In order to get my next sentence started in the right place, I can use another INSERT command. I returned to the NORMAL mode by pressing Esc. This time, I typed a to append text. The a command will also bring you to INSERT mode. a inserts text after the cursor. I can then continue to type. There are other ways to get your text inserted where you want it, but this just shows you the difference between i and a.

I have now added more text.


Here are some basic commands to try before saving and exiting Vim. You might want to type several lines of text before trying them. Remember you must press Esc to be in Normal mode before using the commands.

h    moves cursor left
j    moves cursor down
k    moves cursor above
l    moves cursor right
i    inserts text before cursor
I    inserts text at beginning of a line
a    inserts text after cursor
A    inserts text at the end of a line
x    deletes a letter when cursor is on top of it
dw   deletes an entire word when cursor is placed
     on first letter of word
d$   deletes to the end of a line from where you
     placed cursor.
u    undoes a command
0    moves cursor to beginning of a line
$    moves cursor to the end of the line

While working on your file, you will want to save often using the command :w. When you are finished, you can save and quit the Vim program by typing :wq in Normal mode.

Since we began in the vim directory, the file will be saved there. Of course, you can save it to another directory, but that is another lesson. I have saved and quit using :wq. This returns me to the terminal. I am still in the vim directory. This time when I type ls, I see that myfile is in the list and all is well. I can then exit the terminal or cd to other places. If I want to work again on the file, I will cd to the vim directory and type vim <filename>. Of course I can access 'myfile' from anywhere using paths. That is another lesson.


Perhaps, while working on a file, you have made changes but decide to quit without saving these changes. :q That command may not always work. Try :q! The ! tells Vim that you mean it. I hope you have learned a little about Vim. There is a Vim tutorial with the Vim install. In a terminal, type vimtutor. It says it is a 30 minute tutorial. I have been working on it for many months and am only half way through. I think it depends how much practice you want to do with each lesson. I like to be sure I can perform each new command with ease before adding another.

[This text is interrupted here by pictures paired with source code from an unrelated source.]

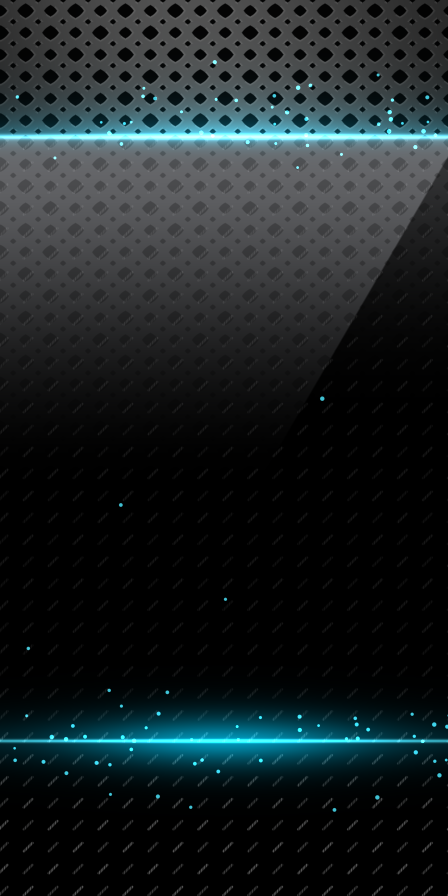
Reproduce this background procedurally as a WebGL 2 fragment shader.

```glsl
#version 300 es
precision highp float;
uniform vec2 u_resolution;
out vec4 outColor;

vec2 hash2(vec2 p) {
    vec3 q = fract(p.xyx * vec3(0.1031, 0.1030, 0.0973));
    q += dot(q, q.yzx + 33.33);
    return fract((q.xx + q.yz) * q.zy);
}

// Softened diamond, between a square on its corner and a circle
float diamond(vec2 f, float r) {
    return mix(abs(f.x) + abs(f.y), length(f) * 1.2, 0.4) - r;
}

float segment(vec2 p, vec2 halfSpan) {
    float t = clamp(dot(p, halfSpan) / dot(halfSpan, halfSpan), -1.0, 1.0);
    return length(p - halfSpan * t);
}

// Cellular dots whose density falls away from the beam at beamY
float sparks(vec2 p, float beamY, float seed) {
    vec2 g = p / 0.026;
    vec2 id = floor(g);
    vec2 rnd = hash2(id + seed);
    vec2 pos = 0.25 + 0.5 * hash2(id + seed + 57.0);
    float dy = ((id.y + 0.5) * 0.026 - beamY) / 0.075;
    float present = step(rnd.x, 0.24 * exp(-dy * dy));
    float radius = 0.05 + 0.08 * rnd.y;
    return present * (1.0 - smoothstep(radius, radius + 0.12, length(fract(g) - pos)));
}

void main() {
    vec2 p = gl_FragCoord.xy / u_resolution.x;
    float aa = 20.0 / u_resolution.x;
    float cx = p.x - 0.5;
    float panel = 1.0 - smoothstep(1.692, 1.698, p.y);

    // Perforated lattice: alternating large holes, small ones between
    vec2 g = (p - vec2(0.0015, 1.927)) / vec2(0.0557, 0.049);
    vec2 id = floor(g + 0.5);
    vec2 f = g - id;
    float parity = mod(id.x + id.y, 2.0);
    float size = mix(0.36, 0.28, parity);
    float d = min(diamond(f, size), diamond(fract(g) - 0.5, 0.13));
    float hole = 1.0 - smoothstep(-aa, aa, d);
    float rim = smoothstep(-aa, aa, d) * (1.0 - smoothstep(0.02, 0.14, d));

    // Brushed metal above the upper beam
    float metal = 0.27 - 0.25 * cx * cx + 0.05 * sin(p.x * 5.0 + p.y * 3.0);
    metal = metal * (1.0 - 0.95 * hole) + 0.07 * rim * step(f.y, f.x);

    // Glass panel with a slanted reflection edge
    float fade = smoothstep(0.97, 1.72, p.y);
    float edge = p.x - mix(0.61, 1.0, (p.y - 0.98) / 0.67);
    float lit = 1.0 - smoothstep(-0.003, 0.003, edge);
    float glass = mix(0.22 * fade * fade, 0.41 * fade + 0.012 * smoothstep(0.9, 1.1, p.y), lit);
    glass *= 1.0 - 0.24 * hole;
    vec3 color = mix(vec3(metal), glass * vec3(0.98, 0.99, 1.02), panel);

    // Slanted glints on the lower right of each hole
    float glint = segment(f - vec2(0.10, -0.10), vec2(0.17, 0.19));
    glint = 1.0 - smoothstep(0.015, 0.04 + aa, glint);
    glint *= 0.4 + 0.6 * sin(f.x * 32.0 + id.y) * sin(f.x * 32.0 + id.y);
    float glintLevel = 0.09 + 0.24 * (1.0 - smoothstep(0.1, 0.5, p.y));
    color += glint * glintLevel * panel * mix(1.0, 0.7, parity);

    // Upper beam: a glow rising above it and a thin spill below
    float dy = p.y - 1.695;
    float reach = dy > 0.0 ? 0.042 : 0.013;
    float glow = exp(-abs(dy) / reach) * (0.45 + 0.55 * exp(-cx * cx * 9.0));
    color += vec3(0.03, 0.58, 0.72) * glow * (1.0 - 0.35 * hole * (1.0 - panel));
    float core = exp(-pow(dy / 0.0055, 2.0));
    color += vec3(0.45, 0.85, 0.92) * core * (0.5 + 0.5 * exp(-cx * cx * 7.0));

    // Lower beam: a wide elliptical halo around a thin line
    dy = p.y - 0.346;
    float halo = exp(-pow(abs(dy) / 0.052, 1.5)) * (0.16 + 0.84 * exp(-cx * cx * 10.0));
    color += vec3(0.0, 0.60, 0.74) * halo;
    core = exp(-pow(dy / 0.0038, 2.0));
    color += vec3(0.35, 0.88, 0.95) * core * (0.55 + 0.45 * exp(-cx * cx * 8.0));

    // Scattered sparks
    float dots = sparks(p, 1.725, 11.0) + sparks(p, 0.346, 83.0);
    color += vec3(0.25, 0.75, 0.82) * dots;

    outColor = vec4(clamp(color, 0.0, 1.0), 1.0);
}
```
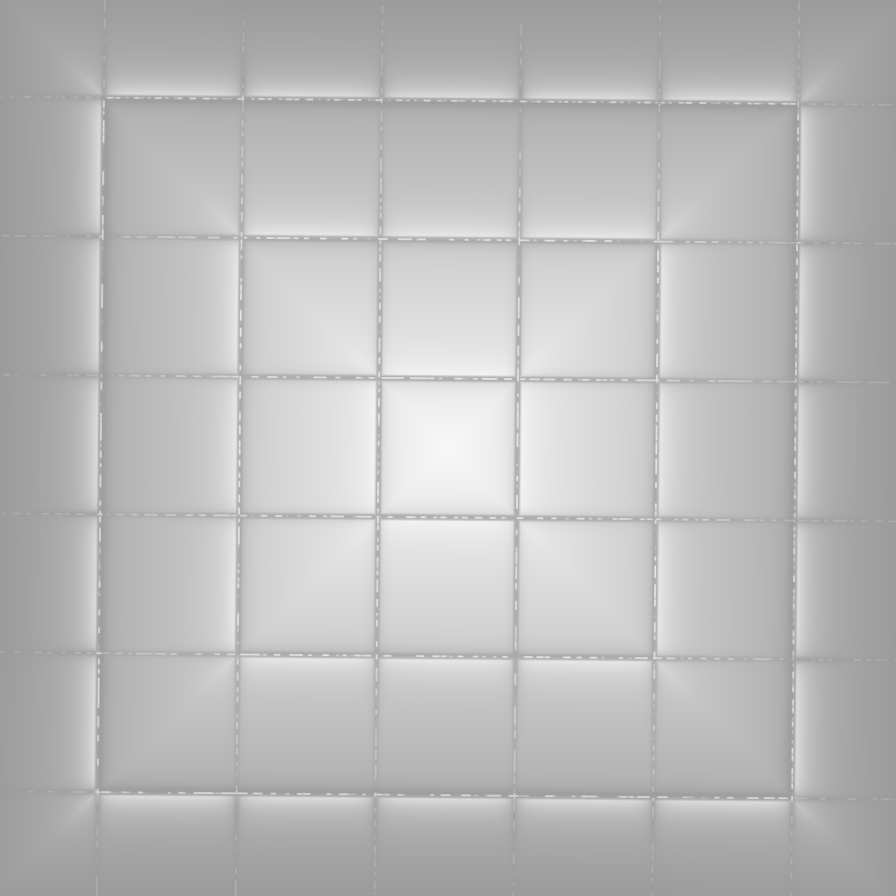
Give the GLSL for this pattern, as a Shadertoy shader.

```glsl
// Pale cushioned tiles in square rings, lit from the middle, with speckled grout.

const float TILE = 0.155;        // tile pitch
const float TILT = 0.009;        // slight turn of the whole grid
const float GROUT_GRAY = 0.67;

vec2 hashGradient(vec2 cell) {
    float h = fract(sin(dot(cell, vec2(127.1, 311.7))) * 43758.5);
    return vec2(cos(h * 6.2832), sin(h * 6.2832));
}

float gradientNoise(vec2 p) {
    vec2 i = floor(p), f = fract(p);
    vec2 u = f * f * (3.0 - 2.0 * f);
    vec2 X = vec2(1.0, 0.0), Y = vec2(0.0, 1.0);
    float low = mix(dot(hashGradient(i), f), dot(hashGradient(i + X), f - X), u.x);
    float high = mix(dot(hashGradient(i + Y), f - Y), dot(hashGradient(i + 1.0), f - 1.0), u.x);
    return mix(low, high, u.y);
}

float stroke(float dist, float halfWidth, float soft) {
    return 1.0 - smoothstep(halfWidth - soft, halfWidth + soft, abs(dist));
}

// Broken bright flecks running along one grout line
float flecks(float along, float lineId, float dist, float pixel) {
    float broken = smoothstep(-0.12, 0.15, gradientNoise(vec2(along * 130.0, lineId * 7.3 + 0.4)));
    return broken * stroke(dist, 0.0010, pixel * 0.7);
}

// Cushion shading: glow at the inner rim, shade at the outer rim and sides
float cushion(float reach, float ring, float inner, float outer, float side) {
    float base = 0.97 - 0.72 * reach;
    float glow = max(0.09 * ring - 0.04, 0.0) * exp(-inner / 0.016);
    glow *= 1.0 - 0.5 * exp(-side / 0.012);
    float outerShade = 0.12 * exp(-outer / 0.007);
    float sideShade = 0.14 * exp(-side / 0.005) * exp(-inner * ring * ring * 4.0);
    if (ring < 0.5) sideShade = 0.0;
    return base + glow - outerShade - sideShade;
}

void mainImage(out vec4 fragColor, in vec2 fragCoord) {
    float pixel = 1.0 / min(iResolution.x, iResolution.y);
    vec2 p = (fragCoord - 0.5 * iResolution.xy) * pixel;
    vec2 q = vec2(p.x - TILT * p.y, p.y + TILT * p.x);

    // Distances to the edges of the tile and of its square ring
    vec2 a = abs(q);
    vec2 edge = 0.5 * TILE - abs(q - TILE * floor(q / TILE + 0.5));
    float reach = max(a.x, a.y);
    float ring = floor(reach / TILE + 0.5);
    float inner = reach - (ring - 0.5) * TILE;
    float outer = (ring + 0.5) * TILE - reach;
    float side = a.x < a.y ? edge.x : edge.y;

    float gray = cushion(reach, ring, inner, outer, side);

    // Grout: firm around each ring, fading on the spokes between tiles
    float spoke = mix(1.0, 0.3, smoothstep(0.12, 0.45, reach));
    float rimLine = stroke(min(inner, outer), 0.0032, 0.0016 + 0.3 * pixel);
    float sideLine = stroke(side, 0.0030, 0.0016 + 0.3 * pixel) * spoke;
    float grout = max(rimLine, sideLine);
    gray = mix(gray, GROUT_GRAY - 0.06 * smoothstep(0.2, 0.5, reach), grout * 0.9);

    vec2 lineId = floor(q / TILE);
    float speck = max(flecks(q.y, lineId.x, edge.x, pixel),
                      flecks(q.x, lineId.y + 20.0, edge.y, pixel));
    gray += 0.2 * speck * grout;

    fragColor = vec4(vec3(clamp(gray, 0.0, 1.0)), 1.0);
}
```
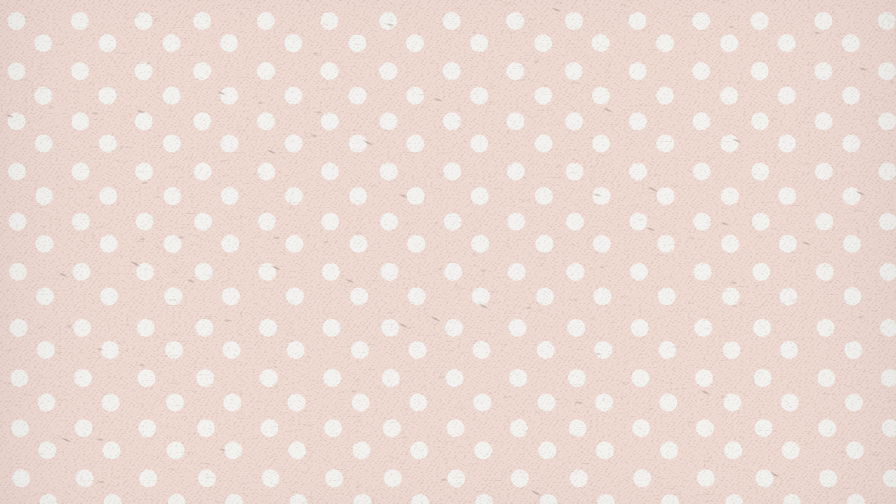
A WebGL 2 fragment shader for this pattern:

```glsl
#version 300 es
precision highp float;
uniform vec2 u_resolution;
out vec4 fragColor;

vec2 hash2(vec2 p) {
  vec3 q = fract(p.xyx * vec3(0.1031, 0.103, 0.0973));
  q += dot(q, q.yzx + 33.33);
  return fract((q.xx + q.yz) * q.zy);
}

float gradientDot(vec2 cell, vec2 offset) {
  float angle = 6.2832 * hash2(cell + 500.0).x;
  return dot(vec2(cos(angle), sin(angle)), offset);
}

float gradientNoise(vec2 p) {
  vec2 i = floor(p), f = p - i;
  vec2 u = f * f * f * (f * (f * 6.0 - 15.0) + 10.0);
  vec2 e = vec2(1.0, 0.0);
  return mix(
    mix(gradientDot(i, f), gradientDot(i + e, f - e), u.x),
    mix(gradientDot(i + e.yx, f - e.yx), gradientDot(i + 1.0, f - 1.0), u.x), u.y);
}

// Distance to the nearest dot; a printed tile holds 3 columns and 6 double rows.
float dotDistance(vec2 p) {
  float down = 432.0 - p.y;
  float lean = 4.5 * pow(down / 432.0, 2.0);
  vec2 tile = mod(vec2(p.x - 14.0 - lean, down - 18.0) + 10.0, vec2(159.3, 263.0)) - 10.0;
  float nearest = 1e3;
  for (int i = 0; i < 2; i++) {
    float between = float(i);
    float column = clamp(round((tile.x - 23.5 * between) / 54.5), 0.0, 2.0);
    float row = clamp(round((tile.y - 20.0 * between) / 43.0), 0.0, 5.0);
    vec2 center = vec2(54.5 * column, 43.0 * row);
    center += between * vec2(23.0 + 0.5 * column, 19.0 + 2.0 * mod(row, 2.0));
    nearest = min(nearest, length(tile - center) - 7.6);
  }
  return nearest;
}

// Woven relief: crossed threads broken up by fine grain.
float weave(vec2 p) {
  vec2 q = p + 1.2 * vec2(gradientNoise(p * 0.13), gradientNoise(p * 0.13 + 40.0));
  float threads = sin(q.x * 1.55 + q.y * 0.5) * sin(q.y * 1.65);
  float grain = gradientNoise(p * vec2(0.38, 0.62));
  return 0.45 * threads + 1.1 * grain + 0.35 * gradientNoise(p * 0.9 + 70.0);
}

// Rare short flecks, at most one in each cell.
float flecks(vec2 p, float aa) {
  vec2 cell = floor(p / 36.0);
  vec2 seed = hash2(cell + 17.0);
  vec2 d = p - (cell + 0.2 + 0.6 * hash2(cell + 91.0)) * 36.0;
  d.y += (seed.y - 0.5) * d.x;
  float shape = length(d / vec2(1.0 + 2.0 * seed.y, 0.8)) - 1.0;
  return step(seed.x, 0.28) * (1.0 - smoothstep(-aa, aa, shape)) * (0.3 + 0.7 * seed.y);
}

void main() {
  float aa = 768.0 / u_resolution.x;
  vec2 p = gl_FragCoord.xy * aa;
  float relief = weave(p);
  float slub = smoothstep(0.28, 0.6, gradientNoise(p * vec2(0.07, 0.42) + 9.0));

  // Pink cloth
  vec3 pink = vec3(0.935, 0.853, 0.823);
  vec3 pinkShade = vec3(0.885, 0.802, 0.77);
  float shade = smoothstep(0.05, 0.75, relief + 0.3 * slub);
  vec3 color = mix(pink, pinkShade, shade);
  color += 0.014 * clamp(-relief, -0.5, 1.0);

  // White print, thinned a little where the threads rise
  vec2 fray = vec2(gradientNoise(p * 0.45), gradientNoise(p * 0.45 + 23.0));
  float ink = 1.0 - smoothstep(-0.7 * aa, 0.7 * aa, dotDistance(p + 0.7 * fray));
  vec3 white = mix(vec3(0.953, 0.953, 0.943), vec3(0.905, 0.89, 0.87), shade * 0.9);
  color = mix(color, white, ink * (0.97 - 0.1 * slub));

  // Streaks, flecks and darker borders
  color -= 0.02 * slub;
  color = mix(color, vec3(0.64, 0.57, 0.53), 0.6 * flecks(p, aa));
  vec2 edge = abs(gl_FragCoord.xy / u_resolution - 0.5) * 2.0;
  color *= 1.0 - 0.035 * pow(edge.x, 8.0) - 0.012 * pow(edge.y, 8.0);
  fragColor = vec4(color, 1.0);
}
```
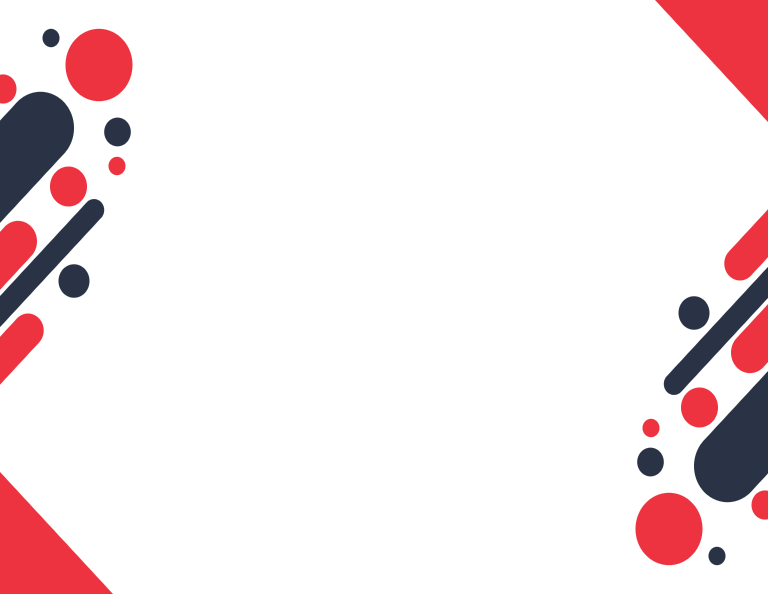
Reproduce this background procedurally as a WebGL 1 fragment shader.

```glsl
precision mediump float;
// Draws a white page with red and navy slanted bars, dots and corner triangles.
uniform vec2 u_resolution;

float dot2d(vec2 p, vec2 center, float radius) {
    return length(p - center) - radius;
}

// Rounded bar whose tip is given; it runs down-left at 45 degrees.
float bar(vec2 p, vec2 tip, float radius) {
    vec2 along = vec2(-0.70711, 0.70711);
    vec2 q = p - tip;
    return length(q - along * max(dot(q, along), 0.0)) - radius;
}

void main() {
    // The right half is the left half turned by 180 degrees.
    vec2 uv = gl_FragCoord.xy / u_resolution;
    if (uv.x > 0.5) uv = 1.0 - uv;

    // Layout space: y runs down from the top, slightly stretched.
    vec2 p = vec2(uv.x, 1.0 - uv.y) * vec2(7.68, 5.5);
    float pixel = 7.68 / u_resolution.x;

    // Red shapes: corner triangle, bars, dots.
    float red = (p.x - p.y + 4.37) * 0.70711;
    red = min(red, bar(p, vec2(0.18, 2.235), 0.19));
    red = min(red, bar(p, vec2(0.28, 3.06), 0.157));
    red = min(red, dot2d(p, vec2(0.99, 0.602), 0.335));
    red = min(red, dot2d(p, vec2(0.03, 0.824), 0.135));
    red = min(red, dot2d(p, vec2(1.17, 1.537), 0.085));
    red = min(red, dot2d(p, vec2(0.685, 1.727), 0.185));

    // Navy shapes: bars, dots.
    float navy = bar(p, vec2(0.405, 1.185), 0.335);
    navy = min(navy, bar(p, vec2(0.94, 1.945), 0.102));
    navy = min(navy, dot2d(p, vec2(0.51, 0.352), 0.085));
    navy = min(navy, dot2d(p, vec2(1.175, 1.222), 0.133));
    navy = min(navy, dot2d(p, vec2(0.74, 2.602), 0.155));

    // Fill with edges one pixel soft.
    vec3 color = vec3(1.0);
    color = mix(color, vec3(0.93, 0.20, 0.25), clamp(0.5 - red / pixel, 0.0, 1.0));
    color = mix(color, vec3(0.16, 0.20, 0.27), clamp(0.5 - navy / pixel, 0.0, 1.0));
    gl_FragColor = vec4(color, 1.0);
}
```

My article is entitled Vim, Vigor and Vinegar. I think you can understand that Vim is a very vigorous program. But what about the vinegary part? I found Vim to be like a pickle. It can be a bit sour, but I am always wanting another bite.